Guide to Adopting from Foster Care

Foster care is importantly different from adoption.  Whereas adoption is intended to be permanent, foster care is a temporary arrangement for children whose parents—voluntarily or involuntarily—do not have custody of them for the present, often following some form of abuse or neglect.  The children are then placed in the temporary custody of a relative, a foster care family, or a group home.  Slightly over half of foster children eventually return to the custody of their birth parents.

How foster care can lead to adoption

If children have been in foster care for a certain period of time, and the state deems the birth parents still unable to parent responsibly and safely, the state files in the court system to have the parents’ rights terminated.  This means that the children can now be put up for adoption.  In the majority of such cases, the children are adopted by the relative or foster family that has been caring for them during their time in the foster care system.  When this is not possible, however, the state must seek other adoptive parents.

How to adopt a child from foster care

The process for adopting a child from foster care differs from state to state, but some general points can be stated:

* Basic requirements

The requirements to even be eligible to start the process of becoming adoptive parents typically include a minimum age, a criminal background check with no record of child abuse or neglect, sufficient financial resources and income to raise a child (not necessarily wealthy), good enough health to be able to raise a child (not necessarily perfect health, nor lacking all disabilities), and letters of reference.

* The homestudy

After an orientation, prospective adoptive parents are typically required to attend preparation classes for several weeks.  At the end of the classes, a “homestudy” is prepared.

A homestudy is a document written by a case worker assigned to the prospective adoptive parents that includes information about their preferences that is relevant to matching them with the right child from the foster care system, and an assessment of whether they would be fit parents able to provide a good home to a child.  This can take several months to complete, as the parents must be interviewed multiple times and the conditions under which the adoptive child would be living must be thoroughly investigated.

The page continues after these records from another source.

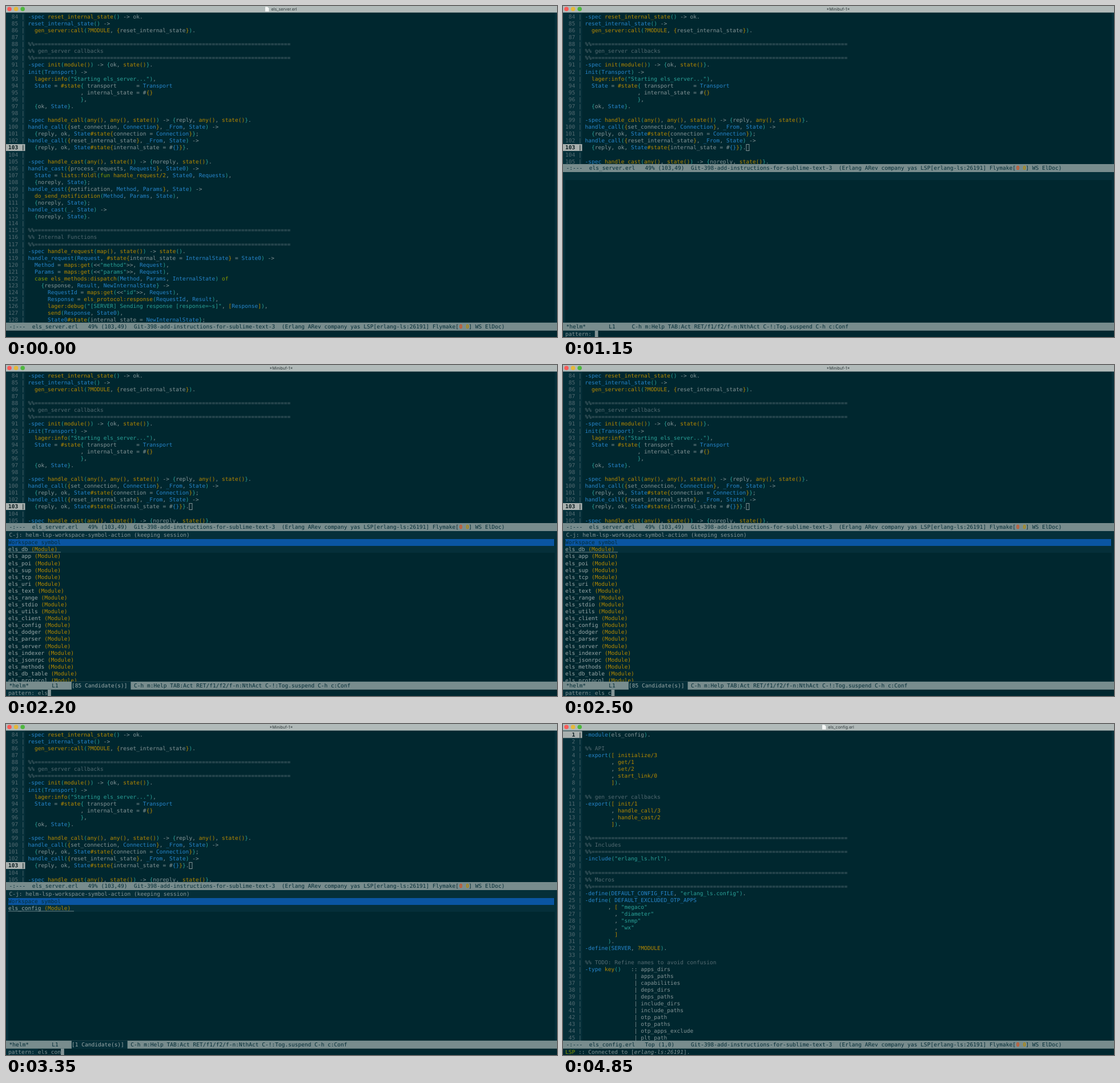
Recreate the animation shown at these times as an HTML page with a canvas. Size 965 by 580 pixels, loop 4900 ms.

```html
<!DOCTYPE html>
<html lang="en">
<head>
<meta charset="utf-8">
<title>Editor session</title>
<style>
html, body { margin: 0; width: 100%; height: 100%; overflow: hidden; background: #00272f; }
canvas { display: block; }
</style>
</head>
<body>
<canvas id="stage" width="965" height="580"></canvas>
<script>
const ctx = document.getElementById('stage').getContext('2d');
const W = 965, H = 580, LOOP = 4900;
const CELL = 5.753, PITCH = 12.08, LEFT = 4, BAR_X = 5.6;
const FONT = '9.556px "DejaVu Sans Mono", monospace';
const C = {
  bg: '#00272f', fringe: '#052f39', text: '#839496', bright: '#9aa8a8', dim: '#536a71',
  blue: '#2686cc', yellow: '#b58900', green: '#859900', cyan: '#2aa198',
  orange: '#dc4a16', bar: '#788c8d', barText: '#042d37', source: '#0a55a2',
  current: '#a9b0ae', black: '#071a1e'
};
const RAINBOW = [C.cyan, C.yellow, C.blue, C.green];
const RULE = '%%' + '='.repeat(78);

const SERVER = `-spec reset_internal_state() -> ok.
reset_internal_state() ->
  gen_server:call(?MODULE, {reset_internal_state}).

${RULE}
%% gen_server callbacks
${RULE}
-spec init(module()) -> {ok, state()}.
init(Transport) ->
  lager:info("Starting els_server..."),
  State = #state{ transport      = Transport
                , internal_state = #{}
                },
  {ok, State}.

-spec handle_call(any(), any(), state()) -> {reply, any(), state()}.
handle_call({set_connection, Connection}, _From, State) ->
  {reply, ok, State#state{connection = Connection}};
handle_call({reset_internal_state}, _From, State) ->
  {reply, ok, State#state{internal_state = #{}}}.

-spec handle_cast(any(), state()) -> {noreply, state()}.
handle_cast({process_requests, Requests}, State0) ->
  State = lists:foldl(fun handle_request/2, State0, Requests),
  {noreply, State};
handle_cast({notification, Method, Params}, State) ->
  do_send_notification(Method, Params, State),
  {noreply, State};
handle_cast(_, State) ->
  {noreply, State}.

${RULE}
%% Internal Functions
${RULE}
-spec handle_request(map(), state()) -> state().
handle_request(Request, #state{internal_state = InternalState} = State0) ->
  Method = maps:get(<<"method">>, Request),
  Params = maps:get(<<"params">>, Request),
  case els_methods:dispatch(Method, Params, InternalState) of
    {response, Result, NewInternalState} ->
      RequestId = maps:get(<<"id">>, Request),
      Response = els_protocol:response(RequestId, Result),
      lager:debug("[SERVER] Sending response [response=~s]", [Response]),
      send(Response, State0),
      State0#state{internal_state = NewInternalState};`;

const KEYS = ['apps_paths', 'capabilities', 'deps_dirs', 'deps_paths', 'include_dirs',
  'include_paths', 'otp_path', 'otp_paths', 'otp_apps_exclude', 'plt_path'];
const CONFIG = `-module(els_config).

%% API
-export([ initialize/3
        , get/1
        , set/2
        , start_link/0
        ]).

%% gen_server callbacks
-export([ init/1
        , handle_call/3
        , handle_cast/2
        ]).

${RULE}
%% Includes
${RULE}
-include("erlang_ls.hrl").

${RULE}
%% Macros
${RULE}
-define(DEFAULT_CONFIG_FILE, "erlang_ls.config").
-define( DEFAULT_EXCLUDED_OTP_APPS
       , [ "megaco"
         , "diameter"
         , "snmp"
         , "wx"
         ]
       ).
-define(SERVER, ?MODULE).

%% TODO: Refine names to avoid confusion
-type key()   :: apps_dirs
` + KEYS.map(key => ' '.repeat(15) + '| ' + key).join('\n');

const COMMANDS = ['helm-lsp-workspace-symbol', 'helm-imenu', 'helm-semantic-or-imenu', 'helm-find',
  'helm-select-action', 'helm-imenu-in-all-buffers', 'help', 'helm-M-x', 'helm-gid', 'helm-top'];
const MODULES = ('db app poi sup tcp uri text range stdio utils client config dodger parser ' +
  'server indexer jsonrpc methods db_table protocol').split(' ');

// Splits Erlang code into coloured runs; bracket depth carries across lines.
function highlight(source) {
  const pattern = /"[^"]*"|\?\w+|#\w+|^-\w+|\w+(?::\w+)?(?=\()|\w+\/\d|\w+|[()[\]{}]|\s+|./g;
  let depth = 0;
  return source.split('\n').map(line => {
    if (line.startsWith('%%')) return [{ text: line, col: 0, color: C.dim }];
    return [...line.matchAll(pattern)].map(({ 0: text, index: col }) => {
      let color = C.text;
      if (/^[([{]$/.test(text)) color = RAINBOW[depth++ % 4];
      else if (/^[)\]}]$/.test(text)) color = RAINBOW[--depth % 4];
      else if (text[0] === '"') color = C.cyan;
      else if (/^(case|of|fun)$/.test(text)) color = C.green;
      else if (/^[A-Z_]/.test(text) || (col === 0 && /^-?\w/.test(text))) color = C.blue;
      else if (/^[?#]\w/.test(text) || /^\w+\/\d/.test(text)) color = C.yellow;
      else if (/^\w/.test(text) && line[col + text.length] === '(') color = C.yellow;
      return { text, col, color };
    }).filter(run => run.text.trim());
  });
}

const serverFile = { name: 'els_server.erl', first: 84, current: 103, lines: highlight(SERVER), place: '49% (103,49)' };
const configFile = { name: 'els_config.erl', first: 1, current: 1, lines: highlight(CONFIG), place: 'Top (1,0)' };

function rect(x, y, w, h, color) {
  ctx.fillStyle = color;
  ctx.fillRect(x, y, w, h);
}

// y is the middle of the text row.
function print(text, x, y, color, style = '') {
  ctx.font = style + ' ' + FONT;
  ctx.fillStyle = color;
  ctx.fillText(text, x, y + 3.4);
}

const colX = col => LEFT + col * CELL;
const rowY = row => 18.5 + row * PITCH;

function titleBar(title, icon) {
  rect(0, 0, W, 11.5, '#b1bab9');
  ['#fc5b57', '#e6b73a', '#4fb83f'].forEach((color, i) => {
    ctx.fillStyle = color;
    ctx.beginPath();
    ctx.arc(6 + i * 11.6, 5.3, 3.8, 0, 7);
    ctx.fill();
  });
  ctx.font = '7.2px Inter, "Liberation Sans", sans-serif';
  ctx.fillStyle = '#303b3c';
  ctx.textAlign = 'center';
  ctx.fillText(title, icon ? 487 : 482, 8.2);
  ctx.textAlign = 'left';
  if (!icon) return;
  ctx.fillStyle = '#f4f6f5';
  ctx.beginPath();
  ctx.moveTo(454, 1.5);
  ctx.lineTo(458, 1.5);
  ctx.lineTo(460.5, 4);
  ctx.lineTo(460.5, 9.5);
  ctx.lineTo(454, 9.5);
  ctx.fill();
}

function fringes(top, bottom) {
  rect(0, top, 4, bottom - top, C.fringe);
  rect(961, top, 4, bottom - top, C.fringe);
}

function modeLine(y, text) {
  rect(0, y - 7, W, 14, C.bar);
  print(text, BAR_X, y, C.barText);
}

function codeWindow(file, barY, { cursor, marked = true, checked = true }) {
  fringes(11.5, barY);
  rect(4, 11.5, 29.5, barY - 11.5, C.fringe);
  file.lines.forEach((runs, row) => {
    const y = rowY(row), number = file.first + row;
    if (y > barY) return;
    const current = marked && number === file.current;
    if (current) rect(0, y - 6, 33.5, 12, C.current);
    print(String(number).padStart(3), LEFT, y, current ? C.black : C.dim, current ? 'bold' : '');
    print('|', colX(4), y, current ? C.black : C.dim, current ? 'bold' : '');
    runs.forEach(run => print(run.text, colX(6 + run.col), y, run.color));
  });
  if (cursor === 'hollow') {
    ctx.strokeStyle = C.text;
    ctx.lineWidth = 1;
    ctx.strokeRect(321, rowY(19) - 5.5, 5, 11);
  } else if (cursor === 'block') {
    rect(colX(6), rowY(0) - 6, CELL, 12, C.text);
    print('-', colX(6), rowY(0), C.bg);
  }
  const flymake = checked ? '[    ]'.replace('    ', '   ') : ':?';
  modeLine(barY, '-:---  ' + file.name + '   ' + file.place.padEnd(14) +
    'Git-398-add-instructions-for-sublime-text-3  ' +
    '(Erlang ARev company yas LSP[erlang-ls:26191] Flymake' + flymake + ' WS ElDoc)');
  if (checked) {
    print('0', BAR_X + 137 * CELL, barY, C.orange, 'bold');
    print('0', BAR_X + 139 * CELL, barY, C.yellow, 'bold');
  }
}

function commandPrompt(input) {
  const top = 453.7;
  rect(0, 447, W, H - 447, C.bg);
  rect(LEFT, top - 6, CELL, 12, C.text);
  print('M', LEFT, top, C.bg);
  print('-x ' + input, colX(1), top, C.text);
  print('->', LEFT, top + PITCH, C.text);
  COMMANDS.forEach((name, i) => {
    const y = top + (i + 1) * PITCH, n = input.length;
    print(name.slice(n), colX(3 + n), y, i ? C.text : C.yellow);
    print(name.slice(0, n), colX(3), y, C.blue);
    rect(colX(3), y + 4.4, n * CELL, 0.9, C.blue);
  });
}

function helmWindow(pattern, modules, total) {
  rect(0, 291, W, H - 291, C.bg);
  rect(0, 291, W, 14, C.fringe);
  fringes(305, 555);
  if (modules) {
    print('C-j: helm-lsp-workspace-symbol-action (keeping session)', BAR_X, 297.8, C.text);
    rect(4, 305, 956, 12, C.source);
    print('Workspace symbol', LEFT, 311, C.barText);
    rect(4, 317, 957, 12, C.fringe);
    modules.forEach((name, i) => {
      const y = 323 + i * PITCH, label = 'els_' + name;
      print(label, LEFT, y, C.bright);
      print('(Module)', colX(label.length + 1), y, C.yellow);
      if (!i) rect(4, y + 4.6, (label.length + 10) * CELL, 0.8, C.text);
    });
  }
  const count = modules ? `[${total} Candidate(s)] ` : '';
  const help = 'C-h m:Help TAB:Act RET/f1/f2/f-n:NthAct C-!:Tog.suspend C-h c:Conf';
  modeLine(561.8, '*helm*       L1    ' + ' '.repeat(count.length + 1) + help);
  if (count) {
    const x = BAR_X + 19 * CELL;
    rect(x, 555, count.length * CELL, 14, C.fringe);
    print(count, x, 561.8, C.bright);
  }
  rect(0, 569, colX(9), 11, C.fringe);
  print('pattern: ', LEFT, 574.5, C.text);
  print(pattern, colX(9), 574.5, C.text);
  rect(colX(9 + pattern.length), 569, CELL, 11, C.text);
}

// Number of letters typed when one key is pressed every `step` ms.
function typed(word, t, start, step) {
  return word.slice(0, Math.max(0, Math.floor((t - start) / step) + 1));
}

function helmScene(t) {
  codeWindow(serverFile, 284, { cursor: 'hollow' });
  const pattern = typed('els', t, 1400, 100) + typed('_con', t, 2350, 100);
  if (t >= 1900 && t < 2550) helmWindow(pattern, MODULES, 85);
  else if (t >= 3050) helmWindow(pattern, ['config'], 1);
  else helmWindow(pattern);
}

function configScene(t) {
  const lit = t < 3950 || (t >= 4350 && t < 4750);
  codeWindow(configFile, 561.8, { cursor: lit ? 'block' : '', checked: t >= 4500 });
  if (t < 3450) return;
  print('LSP', LEFT, 574.5, C.green);
  print(' :: Connected to [', colX(3), 574.5, C.text);
  print('erlang-ls:26191', colX(21), 574.5, C.text, 'italic');
  print('].', colX(36), 574.5, C.text);
}

function draw(t) {
  ctx.textRendering = 'geometricPrecision';
  rect(0, 0, W, H, C.bg);
  if (t < 250) {
    codeWindow(serverFile, 561.8, {});
    titleBar(serverFile.name, true);
  } else if (t < 1100) {
    codeWindow(serverFile, 440.8, { cursor: 'hollow', marked: false });
    commandPrompt(typed('hel', t, 350, 100));
    titleBar('*Minibuf-1*');
  } else if (t < 3400) {
    helmScene(t);
    titleBar('*Minibuf-1*');
  } else {
    configScene(t);
    titleBar(configFile.name, t >= 4000);
  }
}

function tick() {
  const t = performance.now() % LOOP;
  draw(Math.floor(t / 50) * 50);
  requestAnimationFrame(tick);
}
tick();
</script>
</body>
</html>
```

The classes, the interviews, the time spent with the case worker, are crucial, because people looking to adopt a child must be sufficiently informed, screened, and counseled to ensure that adopting a foster child is what’s right for them and for any child they might adopt.  Children coming out of foster care frequently struggle with behaviors due to past neglect and abuse; they can be very difficult to deal with.

In addition to helping the prospective adoptive parents better understand if adopting a child from the foster care system is in general the right thing for them, the process also helps them to understand what specific type of child—age, gender, disabilities, one child or multiple siblings, etc.—would best fit in their family.

* Matching adoptive parents with a child

Once approved to adopt, the adoptive parents in consultation with their case worker review the profiles of foster children to look for someone who fits their preferences.  Meanwhile case workers for the children are looking over the profiles of the adoptive parents.  When a tentative match is made, both parties are given a chance to learn more about each other.  If all goes well, pre-placement visits are set up, and then the child is moved in with the adoptive parents.

* Additional considerations

There are usually minimal or no fees involved in adopting a child from the foster care system.  It is allowed for the child to be of a different race or ethnicity, or to be from a different state.  It is almost always advisable to hire an attorney when going through the adoption process.

The whole process from the initial contact with the adoption agency to when the child from the foster care system is placed with the new adoptive parents usually takes a year or a little longer, with it then taking about another six months until the adoption is finalized in court.  It can be significantly longer or shorter of course, depending on the circumstances in a specific case.

Sources:

Carrie Craft, “Complete a Foster Care Adoption.” About.com.

“About Adoption.” Adopt Us Kids.

“Adopting a Child From the Foster Care System.” Adoption.com.